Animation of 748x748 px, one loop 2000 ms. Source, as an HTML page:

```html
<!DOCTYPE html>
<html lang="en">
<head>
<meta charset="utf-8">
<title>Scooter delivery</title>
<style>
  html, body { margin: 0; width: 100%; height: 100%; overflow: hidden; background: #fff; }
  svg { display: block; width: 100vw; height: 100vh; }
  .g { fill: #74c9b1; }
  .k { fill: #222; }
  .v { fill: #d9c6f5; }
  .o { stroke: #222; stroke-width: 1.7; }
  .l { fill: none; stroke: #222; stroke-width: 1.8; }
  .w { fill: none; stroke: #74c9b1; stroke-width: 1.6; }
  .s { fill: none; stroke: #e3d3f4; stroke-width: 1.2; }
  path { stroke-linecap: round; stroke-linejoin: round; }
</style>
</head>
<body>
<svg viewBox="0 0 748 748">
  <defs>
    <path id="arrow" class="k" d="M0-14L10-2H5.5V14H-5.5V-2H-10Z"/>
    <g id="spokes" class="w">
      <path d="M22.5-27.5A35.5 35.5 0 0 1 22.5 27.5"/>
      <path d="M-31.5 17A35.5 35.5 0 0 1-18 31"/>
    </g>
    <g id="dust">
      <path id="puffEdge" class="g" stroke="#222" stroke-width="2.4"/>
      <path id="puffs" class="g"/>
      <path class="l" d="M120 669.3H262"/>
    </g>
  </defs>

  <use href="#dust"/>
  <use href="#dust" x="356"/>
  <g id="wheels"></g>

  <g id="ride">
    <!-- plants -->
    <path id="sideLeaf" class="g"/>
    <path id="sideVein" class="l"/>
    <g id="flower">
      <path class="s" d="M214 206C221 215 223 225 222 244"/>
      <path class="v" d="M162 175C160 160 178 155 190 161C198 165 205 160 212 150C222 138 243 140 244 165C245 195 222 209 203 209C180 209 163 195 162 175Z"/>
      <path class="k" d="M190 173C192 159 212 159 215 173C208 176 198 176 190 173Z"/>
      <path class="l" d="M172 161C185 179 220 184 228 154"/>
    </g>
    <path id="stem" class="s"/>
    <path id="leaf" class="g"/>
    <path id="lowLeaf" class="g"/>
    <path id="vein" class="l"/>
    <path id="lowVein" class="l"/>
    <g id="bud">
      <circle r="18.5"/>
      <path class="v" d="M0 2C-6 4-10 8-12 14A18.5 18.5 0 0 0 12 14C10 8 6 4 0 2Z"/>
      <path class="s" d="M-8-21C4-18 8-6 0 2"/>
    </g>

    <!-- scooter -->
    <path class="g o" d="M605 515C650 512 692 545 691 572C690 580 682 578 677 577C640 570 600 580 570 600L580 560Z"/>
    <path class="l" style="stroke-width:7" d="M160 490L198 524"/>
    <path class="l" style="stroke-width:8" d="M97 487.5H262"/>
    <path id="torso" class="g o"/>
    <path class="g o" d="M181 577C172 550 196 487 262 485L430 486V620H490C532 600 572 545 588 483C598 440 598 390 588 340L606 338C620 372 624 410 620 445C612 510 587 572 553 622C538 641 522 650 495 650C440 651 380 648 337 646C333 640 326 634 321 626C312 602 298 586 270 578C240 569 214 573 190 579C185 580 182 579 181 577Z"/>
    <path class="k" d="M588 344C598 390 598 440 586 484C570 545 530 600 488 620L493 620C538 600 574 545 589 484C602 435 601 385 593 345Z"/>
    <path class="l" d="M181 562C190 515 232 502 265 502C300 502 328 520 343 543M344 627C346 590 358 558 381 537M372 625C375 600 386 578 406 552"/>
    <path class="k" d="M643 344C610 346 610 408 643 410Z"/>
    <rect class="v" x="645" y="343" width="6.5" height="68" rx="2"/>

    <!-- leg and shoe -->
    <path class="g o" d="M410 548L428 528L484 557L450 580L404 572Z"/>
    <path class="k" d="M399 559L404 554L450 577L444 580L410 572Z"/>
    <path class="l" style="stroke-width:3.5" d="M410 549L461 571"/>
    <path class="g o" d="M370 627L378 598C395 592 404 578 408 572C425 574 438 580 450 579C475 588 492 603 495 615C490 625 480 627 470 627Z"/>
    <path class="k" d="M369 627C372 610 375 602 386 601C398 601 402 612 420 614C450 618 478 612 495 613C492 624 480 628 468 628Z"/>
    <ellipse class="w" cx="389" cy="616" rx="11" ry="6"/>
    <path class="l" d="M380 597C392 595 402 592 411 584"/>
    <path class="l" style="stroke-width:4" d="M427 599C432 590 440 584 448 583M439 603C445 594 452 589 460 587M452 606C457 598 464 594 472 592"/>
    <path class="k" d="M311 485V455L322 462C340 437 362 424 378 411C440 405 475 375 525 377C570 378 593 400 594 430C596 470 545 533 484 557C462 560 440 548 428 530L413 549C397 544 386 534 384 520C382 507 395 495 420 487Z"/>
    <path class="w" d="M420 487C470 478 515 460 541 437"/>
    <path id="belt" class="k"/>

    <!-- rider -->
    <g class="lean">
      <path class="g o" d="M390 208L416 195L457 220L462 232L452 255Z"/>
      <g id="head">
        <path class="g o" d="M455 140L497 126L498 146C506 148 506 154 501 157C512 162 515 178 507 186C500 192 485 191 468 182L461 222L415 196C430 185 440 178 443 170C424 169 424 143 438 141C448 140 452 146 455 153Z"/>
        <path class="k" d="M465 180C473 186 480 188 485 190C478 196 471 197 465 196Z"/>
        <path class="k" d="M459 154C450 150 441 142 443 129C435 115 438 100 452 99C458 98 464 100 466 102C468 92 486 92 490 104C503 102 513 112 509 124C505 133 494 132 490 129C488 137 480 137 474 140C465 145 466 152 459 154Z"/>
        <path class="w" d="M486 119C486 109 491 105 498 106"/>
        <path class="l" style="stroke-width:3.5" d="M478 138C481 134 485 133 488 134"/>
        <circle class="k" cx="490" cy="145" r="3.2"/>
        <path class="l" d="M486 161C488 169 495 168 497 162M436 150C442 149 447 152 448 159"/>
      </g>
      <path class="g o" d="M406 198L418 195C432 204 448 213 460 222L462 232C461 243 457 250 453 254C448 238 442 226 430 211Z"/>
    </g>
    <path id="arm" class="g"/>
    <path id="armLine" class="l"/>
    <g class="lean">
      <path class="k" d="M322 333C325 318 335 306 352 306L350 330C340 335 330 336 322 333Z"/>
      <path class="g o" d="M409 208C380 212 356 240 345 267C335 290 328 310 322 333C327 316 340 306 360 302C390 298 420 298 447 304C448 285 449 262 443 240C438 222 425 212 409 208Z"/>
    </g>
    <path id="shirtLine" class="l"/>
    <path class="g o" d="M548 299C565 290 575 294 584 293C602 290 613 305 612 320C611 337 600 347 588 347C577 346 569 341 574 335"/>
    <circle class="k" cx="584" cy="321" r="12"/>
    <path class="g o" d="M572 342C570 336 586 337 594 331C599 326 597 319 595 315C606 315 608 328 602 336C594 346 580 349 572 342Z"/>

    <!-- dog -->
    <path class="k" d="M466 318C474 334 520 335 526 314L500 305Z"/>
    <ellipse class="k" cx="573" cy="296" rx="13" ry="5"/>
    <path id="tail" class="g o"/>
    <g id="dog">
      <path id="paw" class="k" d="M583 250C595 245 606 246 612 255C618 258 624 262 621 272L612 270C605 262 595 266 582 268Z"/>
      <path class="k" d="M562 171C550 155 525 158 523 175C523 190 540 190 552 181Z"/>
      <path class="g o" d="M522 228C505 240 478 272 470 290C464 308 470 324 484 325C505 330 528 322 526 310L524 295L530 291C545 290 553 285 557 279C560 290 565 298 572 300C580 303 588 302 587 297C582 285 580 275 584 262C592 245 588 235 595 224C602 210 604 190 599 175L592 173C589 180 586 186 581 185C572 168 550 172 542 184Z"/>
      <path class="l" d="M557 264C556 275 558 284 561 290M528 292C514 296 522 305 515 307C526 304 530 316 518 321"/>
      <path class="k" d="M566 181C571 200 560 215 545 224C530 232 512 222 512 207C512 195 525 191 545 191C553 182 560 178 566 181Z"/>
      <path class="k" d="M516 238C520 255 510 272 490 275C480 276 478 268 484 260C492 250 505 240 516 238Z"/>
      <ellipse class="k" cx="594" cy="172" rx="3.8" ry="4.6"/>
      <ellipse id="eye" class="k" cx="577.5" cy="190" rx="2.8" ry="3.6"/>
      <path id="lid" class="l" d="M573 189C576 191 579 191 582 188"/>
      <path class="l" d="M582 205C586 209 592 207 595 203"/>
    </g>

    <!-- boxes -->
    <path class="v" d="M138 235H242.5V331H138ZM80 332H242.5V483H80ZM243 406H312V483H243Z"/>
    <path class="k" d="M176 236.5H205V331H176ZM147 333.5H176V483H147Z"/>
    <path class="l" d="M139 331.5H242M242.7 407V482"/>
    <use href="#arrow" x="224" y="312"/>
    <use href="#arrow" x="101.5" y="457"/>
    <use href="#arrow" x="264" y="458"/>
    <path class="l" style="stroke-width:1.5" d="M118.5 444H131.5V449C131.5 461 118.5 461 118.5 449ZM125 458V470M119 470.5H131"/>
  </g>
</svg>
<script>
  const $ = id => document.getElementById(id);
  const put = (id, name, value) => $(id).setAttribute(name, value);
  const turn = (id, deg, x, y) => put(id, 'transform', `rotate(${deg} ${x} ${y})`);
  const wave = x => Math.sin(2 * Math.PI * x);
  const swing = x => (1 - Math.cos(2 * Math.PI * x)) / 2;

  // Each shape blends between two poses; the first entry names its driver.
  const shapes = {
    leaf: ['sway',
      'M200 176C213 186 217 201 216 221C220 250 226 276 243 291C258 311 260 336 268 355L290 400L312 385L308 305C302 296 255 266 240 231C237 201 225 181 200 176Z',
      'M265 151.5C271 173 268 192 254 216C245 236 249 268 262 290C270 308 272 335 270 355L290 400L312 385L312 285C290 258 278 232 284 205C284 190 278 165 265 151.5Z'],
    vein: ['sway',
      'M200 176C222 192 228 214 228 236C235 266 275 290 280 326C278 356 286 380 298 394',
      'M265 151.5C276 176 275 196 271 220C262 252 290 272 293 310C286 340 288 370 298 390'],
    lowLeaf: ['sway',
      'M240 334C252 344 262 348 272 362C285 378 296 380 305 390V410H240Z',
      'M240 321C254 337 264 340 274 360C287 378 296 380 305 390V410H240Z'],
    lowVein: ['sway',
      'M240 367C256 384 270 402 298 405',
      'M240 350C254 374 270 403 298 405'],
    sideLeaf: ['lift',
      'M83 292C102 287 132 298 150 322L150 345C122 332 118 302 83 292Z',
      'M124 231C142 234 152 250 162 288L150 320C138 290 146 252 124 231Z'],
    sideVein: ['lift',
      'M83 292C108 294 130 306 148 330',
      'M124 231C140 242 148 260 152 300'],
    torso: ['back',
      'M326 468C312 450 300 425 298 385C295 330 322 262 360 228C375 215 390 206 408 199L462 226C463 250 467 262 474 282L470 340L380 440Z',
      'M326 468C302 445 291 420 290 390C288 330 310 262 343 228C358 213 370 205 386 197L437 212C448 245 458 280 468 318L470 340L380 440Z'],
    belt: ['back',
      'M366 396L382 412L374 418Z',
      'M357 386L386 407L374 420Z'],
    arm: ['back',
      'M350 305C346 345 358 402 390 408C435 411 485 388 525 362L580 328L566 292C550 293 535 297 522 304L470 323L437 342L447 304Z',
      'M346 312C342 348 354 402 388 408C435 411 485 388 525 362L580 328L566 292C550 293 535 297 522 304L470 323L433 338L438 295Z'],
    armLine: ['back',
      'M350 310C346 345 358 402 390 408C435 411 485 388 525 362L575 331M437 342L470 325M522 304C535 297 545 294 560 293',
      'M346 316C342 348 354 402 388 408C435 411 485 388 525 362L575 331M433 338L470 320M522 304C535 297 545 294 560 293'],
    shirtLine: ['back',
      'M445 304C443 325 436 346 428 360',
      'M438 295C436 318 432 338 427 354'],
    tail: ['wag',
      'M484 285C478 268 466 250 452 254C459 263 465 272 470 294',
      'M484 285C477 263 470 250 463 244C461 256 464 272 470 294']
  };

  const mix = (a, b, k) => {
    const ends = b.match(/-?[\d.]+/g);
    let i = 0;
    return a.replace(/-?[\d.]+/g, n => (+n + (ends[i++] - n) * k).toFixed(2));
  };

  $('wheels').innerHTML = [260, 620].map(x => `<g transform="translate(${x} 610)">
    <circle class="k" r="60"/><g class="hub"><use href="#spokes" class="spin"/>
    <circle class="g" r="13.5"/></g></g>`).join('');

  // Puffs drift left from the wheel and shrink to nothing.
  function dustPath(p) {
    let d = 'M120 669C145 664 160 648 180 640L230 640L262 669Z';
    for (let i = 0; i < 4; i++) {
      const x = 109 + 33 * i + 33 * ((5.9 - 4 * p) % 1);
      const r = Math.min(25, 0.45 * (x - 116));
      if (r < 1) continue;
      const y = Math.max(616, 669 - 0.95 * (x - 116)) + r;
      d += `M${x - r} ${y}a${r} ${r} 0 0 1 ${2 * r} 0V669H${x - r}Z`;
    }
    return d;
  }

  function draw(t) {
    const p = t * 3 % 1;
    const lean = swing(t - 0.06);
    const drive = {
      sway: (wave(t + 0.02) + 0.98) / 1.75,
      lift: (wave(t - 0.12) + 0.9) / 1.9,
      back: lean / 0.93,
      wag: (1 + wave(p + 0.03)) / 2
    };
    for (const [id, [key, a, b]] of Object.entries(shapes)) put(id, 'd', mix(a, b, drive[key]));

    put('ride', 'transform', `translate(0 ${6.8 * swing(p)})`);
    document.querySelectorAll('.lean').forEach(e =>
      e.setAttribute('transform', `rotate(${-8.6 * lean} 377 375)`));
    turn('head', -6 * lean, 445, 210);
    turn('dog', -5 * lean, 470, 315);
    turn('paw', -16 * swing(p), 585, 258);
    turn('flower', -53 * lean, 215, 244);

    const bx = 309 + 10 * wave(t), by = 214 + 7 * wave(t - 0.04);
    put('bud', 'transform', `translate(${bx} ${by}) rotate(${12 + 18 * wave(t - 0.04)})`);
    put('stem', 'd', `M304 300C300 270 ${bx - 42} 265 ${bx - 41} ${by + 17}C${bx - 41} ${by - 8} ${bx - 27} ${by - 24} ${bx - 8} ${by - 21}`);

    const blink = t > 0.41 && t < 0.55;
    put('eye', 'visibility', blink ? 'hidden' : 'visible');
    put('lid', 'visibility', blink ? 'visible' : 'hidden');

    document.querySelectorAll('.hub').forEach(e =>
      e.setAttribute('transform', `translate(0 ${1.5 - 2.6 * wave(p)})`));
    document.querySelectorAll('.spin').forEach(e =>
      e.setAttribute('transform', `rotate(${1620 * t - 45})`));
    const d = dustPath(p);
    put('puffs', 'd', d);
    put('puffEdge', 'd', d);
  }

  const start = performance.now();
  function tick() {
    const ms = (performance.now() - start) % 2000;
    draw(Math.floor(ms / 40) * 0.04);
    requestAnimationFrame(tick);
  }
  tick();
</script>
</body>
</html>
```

★ ★ ★ ★

### EXERCISE
List every line in the records above that contains the word "Math".

### THE COMPLETED TASK
  const wave = x => Math.sin(2 * Math.PI * x);
  const swing = x => (1 - Math.cos(2 * Math.PI * x)) / 2;
      const r = Math.min(25, 0.45 * (x - 116));
      const y = Math.max(616, 669 - 0.95 * (x - 116)) + r;
    draw(Math.floor(ms / 40) * 0.04);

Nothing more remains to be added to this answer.